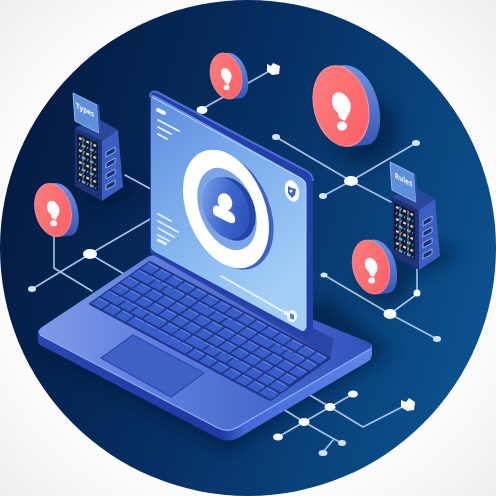
<!DOCTYPE html>
<html lang="en">
<head>
<meta charset="utf-8">
<title>Laptop network security illustration</title>
<style>
:root {
  --paper: #f5f6f7;
  --line: #a9c4e6;
  --node: #fbfdff;
  --coral: #fc6a6c;
  --rim: #4d78d6;
  --navy: #12245f;
  --server-front: #1d3277;
  --server-side: #3a5fc0;
  --key: #3a5ec9;
  --key-gap: #1f3588;
}
html, body { margin: 0; }
body { width: 496px; height: 496px; overflow: hidden; background: var(--paper); }
svg { display: block; }
.link { fill: none; stroke: var(--line); stroke-width: 1.6; stroke-linejoin: round; stroke-linecap: round; }
.node { fill: var(--node); }
.node-end { fill: #d3e2f5; }
.keys { stroke: var(--key); stroke-width: 8.2; stroke-dasharray: 8.8 1.2; }
.copy { fill: none; stroke: #eef6ff; stroke-width: 1.8; stroke-linecap: round; }
.sign-text { font: 700 8px "Open Sans", sans-serif; fill: #fff; }
</style>
</head>
<body>
<svg width="496" height="496" viewBox="0 0 496 496" role="img" aria-label="Laptop with a user profile on screen, linked to servers and alerts">
  <defs>
    <radialGradient id="paper" cx=".5" cy=".5" r=".72">
      <stop offset=".7" stop-color="#fcfcfc"/><stop offset="1" stop-color="#eceeef"/>
    </radialGradient>
    <linearGradient id="night" x1="0" y1=".35" x2="1" y2=".65">
      <stop offset="0" stop-color="#041b41"/><stop offset=".45" stop-color="#062f63"/><stop offset="1" stop-color="#0c5390"/>
    </linearGradient>
    <linearGradient id="screen" x1="0" y1="0" x2=".5" y2="1">
      <stop offset="0" stop-color="#5c8bdd"/><stop offset=".5" stop-color="#7fb0ec"/><stop offset="1" stop-color="#a3cff7"/>
    </linearGradient>
    <linearGradient id="deck" x1="0" y1=".5" x2="1" y2=".5">
      <stop offset="0" stop-color="#7f9be8"/><stop offset=".4" stop-color="#5b7bdc"/><stop offset="1" stop-color="#3152bb"/>
    </linearGradient>
    <linearGradient id="deck-edge" x1="0" y1="0" x2="1" y2="0">
      <stop offset="0" stop-color="#2b46b0"/><stop offset=".55" stop-color="#1f38a4"/><stop offset=".62" stop-color="#4469d8"/><stop offset="1" stop-color="#5d86e6"/>
    </linearGradient>
    <linearGradient id="badge" x1="0" y1="0" x2="1" y2="1">
      <stop offset="0" stop-color="#86a9ee"/><stop offset=".5" stop-color="#3f68cf"/><stop offset="1" stop-color="#2448ab"/>
    </linearGradient>
    <linearGradient id="coral" x1="0" y1="0" x2="1" y2="1">
      <stop offset="0" stop-color="#fb7f80"/><stop offset="1" stop-color="#fc5f63"/>
    </linearGradient>
    <linearGradient id="rim" x1="0" y1="0" x2="0" y2="1">
      <stop offset="0" stop-color="#6d92e6"/><stop offset="1" stop-color="#3557b4"/>
    </linearGradient>
    <filter id="soft" x="-30%" y="-30%" width="160%" height="160%"><feGaussianBlur stdDeviation="8"/></filter>
    <clipPath id="disc-clip"><circle cx="248" cy="248" r="248"/></clipPath>

    <g id="alert">
      <path d="M-10-39L3-41C26-41 41-8 39 17C38 32 32 39 24 39L10 41Z" fill="url(#rim)"/>
      <ellipse rx="27" ry="41" transform="rotate(-14)" fill="url(#coral)" stroke="#ff9a98" stroke-width="1"/>
      <path d="M-9-5C-9-14-1-17 5-10C11-4 11 4 7 9L4 15L-2 12L-3 7C-7 4-9 0-9-5Z" fill="#fff"/>
      <ellipse cx="1" cy="20" rx="5" ry="4.5" fill="#fff"/>
    </g>

    <g id="server">
      <polygon points="75,128 97,118 118,130 102,141" fill="#2b479c"/>
      <polygon points="75,128 102,141 102,201 75,186" fill="var(--server-front)"/>
      <polygon points="102,141 118,130 123,187 102,201" fill="var(--server-side)"/>
      <polygon points="77,133 98,143 98,191 77,181" fill="#0f1d45"/>
      <g fill="none" stroke-width="2.2">
        <path d="M79 138l17 8M79 150l17 8M79 162l17 8M79 174l17 8" stroke="#d9d58a" stroke-dasharray="3 2 1 2"/>
        <path d="M79 144l17 8M79 156l17 8M79 168l17 8M79 180l17 8" stroke="#6fb4a6" stroke-dasharray="1 2 4 2"/>
        <path d="M83 137v45M91 141v46" stroke="#8a9cba" stroke-width=".8"/>
      </g>
      <g fill="#183076" stroke="#9bb9f0" stroke-width=".9">
        <path id="drive" d="M106 152l9-5v5l-9 5z"/>
        <use href="#drive" y="11"/><use href="#drive" y="22"/><use href="#drive" y="33"/>
      </g>
      <polygon points="73,93 97,105 99,133 75,121" fill="#5f8edb" stroke="#93b8ef" stroke-width="1"/>
      <polygon points="97,105 99,104 101,132 99,133" fill="#2b4da6"/>
    </g>
  </defs>

  <rect width="496" height="496" fill="url(#paper)"/>
  <circle id="backdrop" cx="248" cy="248" r="248" fill="url(#night)"/>

  <g id="shadows" clip-path="url(#disc-clip)" filter="url(#soft)" fill="#031634" opacity=".55">
    <polygon points="30,345 228,452 390,352 330,300"/>
    <polygon points="70,190 105,210 145,190 120,175"/>
    <polygon points="390,260 415,276 460,255 436,242"/>
    <ellipse cx="365" cy="130" rx="32" ry="34"/>
    <ellipse cx="386" cy="282" rx="24" ry="22"/>
  </g>

  <g id="network">
    <g class="link">
      <path d="M202 109L273 69"/>
      <path d="M276 137L351 181L391 202M323 196L351 181L416 143"/>
      <path d="M125 175L160 194"/>
      <path d="M32 289L90 254L152 218M90 254L124 274M54 236V268L92 291"/>
      <path d="M324 275L390 314L437 339M390 314L417 294V264"/>
      <path d="M278 437L304 422L330 407L353 394M283 409L304 422L334 439L323 452M308 394L330 407L363 427L408 404M334 439L342 443"/>
    </g>
    <g class="node">
      <ellipse cx="202" cy="110" rx="5.5" ry="4"/>
      <ellipse cx="351" cy="181" rx="7" ry="5"/>
      <ellipse cx="90" cy="254" rx="7" ry="5"/>
      <ellipse cx="390" cy="314" rx="6.5" ry="5"/>
      <ellipse cx="304" cy="422" rx="5.5" ry="4"/>
      <ellipse cx="330" cy="407" rx="5.5" ry="4"/>
      <ellipse cx="353" cy="394" rx="5" ry="3.5"/>
      <ellipse cx="278" cy="437" rx="5" ry="3.5"/>
      <circle cx="417" cy="293" r="3.5"/>
      <path d="M267 64l4 2 2-3 7 3-1 8-7 1-5-4z"/>
      <path d="M401 400l5 2 3-4 6 4-1 8-7 1-6-4z"/>
    </g>
    <g class="node-end">
      <ellipse cx="276" cy="137" rx="4" ry="3"/>
      <ellipse cx="323" cy="196" rx="4" ry="3"/>
      <ellipse cx="416" cy="143" rx="4" ry="3"/>
      <ellipse cx="32" cy="289" rx="4" ry="3"/>
      <ellipse cx="324" cy="275" rx="3.5" ry="2.5"/>
      <ellipse cx="437" cy="339" rx="4" ry="3"/>
      <ellipse cx="323" cy="453" rx="4.5" ry="3"/>
      <ellipse cx="342" cy="443" rx="4" ry="3"/>
    </g>
  </g>

  <g id="servers">
    <use href="#server"/>
    <text class="sign-text" transform="matrix(.8 .4 .07 1 76 108)">Types</text>
    <use href="#server" x="317" y="69"/>
    <text class="sign-text" transform="matrix(.8 .4 .07 1 395 178)">Rules</text>
  </g>

  <g id="alerts">
    <use href="#alert" transform="translate(341 106)"/>
    <use href="#alert" transform="translate(226 76) scale(.57)"/>
    <use href="#alert" transform="translate(53 210) scale(.66)"/>
    <use href="#alert" transform="translate(371 267) scale(.67)"/>
  </g>

  <g id="laptop">
    <path id="base-edge" d="M38 330V340Q38 344 42 346L218 438Q228 443 238 438L367 362Q372 359 372 354V345Z" fill="url(#deck-edge)"/>
    <path id="base-top" d="M42 327L146 258Q152 253 160 257L368 342Q375 346 368 350L238 427Q228 433 218 428L42 336Q35 332 42 327Z" fill="url(#deck)"/>
    <path d="M40 335L218 428Q228 433 238 427L370 349" fill="none" stroke="#8fb0f4" stroke-width="1.2"/>
    <polygon points="150,253 163,250 334,339 330,357" fill="#2845a8"/>

    <g id="keyboard" transform="matrix(1.2 .64 -1 .7 150 262)">
      <rect x="-1" y="-1" width="152" height="62" rx="2" fill="var(--key-gap)"/>
      <g class="keys">
        <path d="M0 5H150"/>
        <path d="M0 15H150" stroke-dasharray="13.8 1.2 8.8 1.2"/>
        <path d="M0 25H150"/>
        <path d="M0 35H150" stroke-dasharray="8.8 1.2"/>
        <path d="M0 45H150" stroke-dasharray="13.8 1.2 8.8 1.2 8.8 1.2"/>
        <path d="M0 55H150" stroke-dasharray="8.8 1.2 8.8 1.2 8.8 1.2 48.8 1.2 8.8 1.2 8.8 1.2 8.8 1.2"/>
      </g>
      <path d="M0 1.5H150M0 11.5H150M0 21.5H150M0 31.5H150M0 41.5H150M0 51.5H150" stroke="#86a6ef" stroke-width=".8" stroke-dasharray="8 2" opacity=".7"/>
    </g>
    <polygon id="trackpad" points="133,335 204,373 171,397 101,358" fill="#4061c8" stroke="#2d4aae" stroke-width="1.4" stroke-linejoin="round"/>

    <g id="display">
      <path d="M150 97Q150 90 157 92L307 171Q313 175 313 181V329Q313 337 306 337L302 335L150 252Z" fill="#243fa8"/>
      <path d="M150 97Q150 90 157 92L307 171Q313 175 313 181" fill="none" stroke="#4b70d6" stroke-width="2"/>
      <path d="M151 98Q151 93 156 96L300 177Q306 180 306 186V326Q306 333 300 330L155 252Q151 250 151 246Z" fill="url(#screen)"/>
      <path d="M152 97L302 179Q306 181 306 186V328" fill="none" stroke="#b8d7fb" stroke-width="1"/>
      <g class="copy">
        <path d="M158 110l6 3" stroke-width="4"/>
        <path d="M158 120l21 11M158 127l13 7M158 134l9 5"/>
        <path d="M158 214l13 7M158 221l20 11M158 228l16 9M158 235l11 6" opacity=".9"/>
        <path d="M158 240l8 4" stroke-width="2.6"/>
        <path d="M221 276L286 313" stroke-width="1.6"/>
      </g>
      <g id="profile-ring">
        <ellipse cx="231" cy="212" rx="39" ry="60" transform="rotate(-22 231 212)" fill="#3c62c6"/>
        <ellipse cx="226" cy="209" rx="39" ry="62" transform="rotate(-22 226 209)" fill="#fff"/>
        <ellipse cx="227" cy="209" rx="27" ry="43" transform="rotate(-22 227 209)" fill="#79a5e6"/>
        <ellipse cx="231" cy="209" rx="23" ry="33" transform="rotate(-22 231 209)" fill="#2345a5"/>
        <ellipse cx="226" cy="208" rx="22" ry="32" transform="rotate(-22 226 208)" fill="url(#badge)"/>
      </g>
      <g id="user-icon" fill="#fff">
        <ellipse cx="225" cy="202" rx="7" ry="9" transform="rotate(-22 225 202)"/>
        <path d="M213 209Q214 203 221 207L231 212Q236 216 235 221Q234 225 228 222L216 216Q212 213 213 209Z"/>
      </g>
      <g id="status-badge">
        <ellipse cx="292" cy="191" rx="7" ry="11" transform="rotate(-16 292 191)" fill="#fff"/>
        <path d="M288 186l4 2 4 1-1 6-3 3-4-5z" fill="#3c65c4"/>
        <circle cx="291" cy="191" r="1.5" fill="#fff"/>
      </g>
      <g id="slider-end">
        <ellipse cx="292" cy="316" rx="5" ry="6" fill="#f3f9ff"/>
        <path d="M290 313l4 2v5l-4-2z" fill="#4f7fd2"/>
        <circle cx="286" cy="313" r="2" fill="#fff"/>
      </g>
    </g>
  </g>
</svg>
</body>
</html>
::::
» **ACTIVITY**
What you should repeat exactly is the run of lines from the top of the listing above through the line with "none; stroke: #eef6ff;", without pictures.

» **ANSWER TO THIS TASK**
<!DOCTYPE html>
<html lang="en">
<head>
<meta charset="utf-8">
<title>Laptop network security illustration</title>
<style>
:root {
  --paper: #f5f6f7;
  --line: #a9c4e6;
  --node: #fbfdff;
  --coral: #fc6a6c;
  --rim: #4d78d6;
  --navy: #12245f;
  --server-front: #1d3277;
  --server-side: #3a5fc0;
  --key: #3a5ec9;
  --key-gap: #1f3588;
}
html, body { margin: 0; }
body { width: 496px; height: 496px; overflow: hidden; background: var(--paper); }
svg { display: block; }
.link { fill: none; stroke: var(--line); stroke-width: 1.6; stroke-linejoin: round; stroke-linecap: round; }
.node { fill: var(--node); }
.node-end { fill: #d3e2f5; }
.keys { stroke: var(--key); stroke-width: 8.2; stroke-dasharray: 8.8 1.2; }
.copy { fill: none; stroke: #eef6ff; stroke-width: 1.8; stroke-linecap: round; }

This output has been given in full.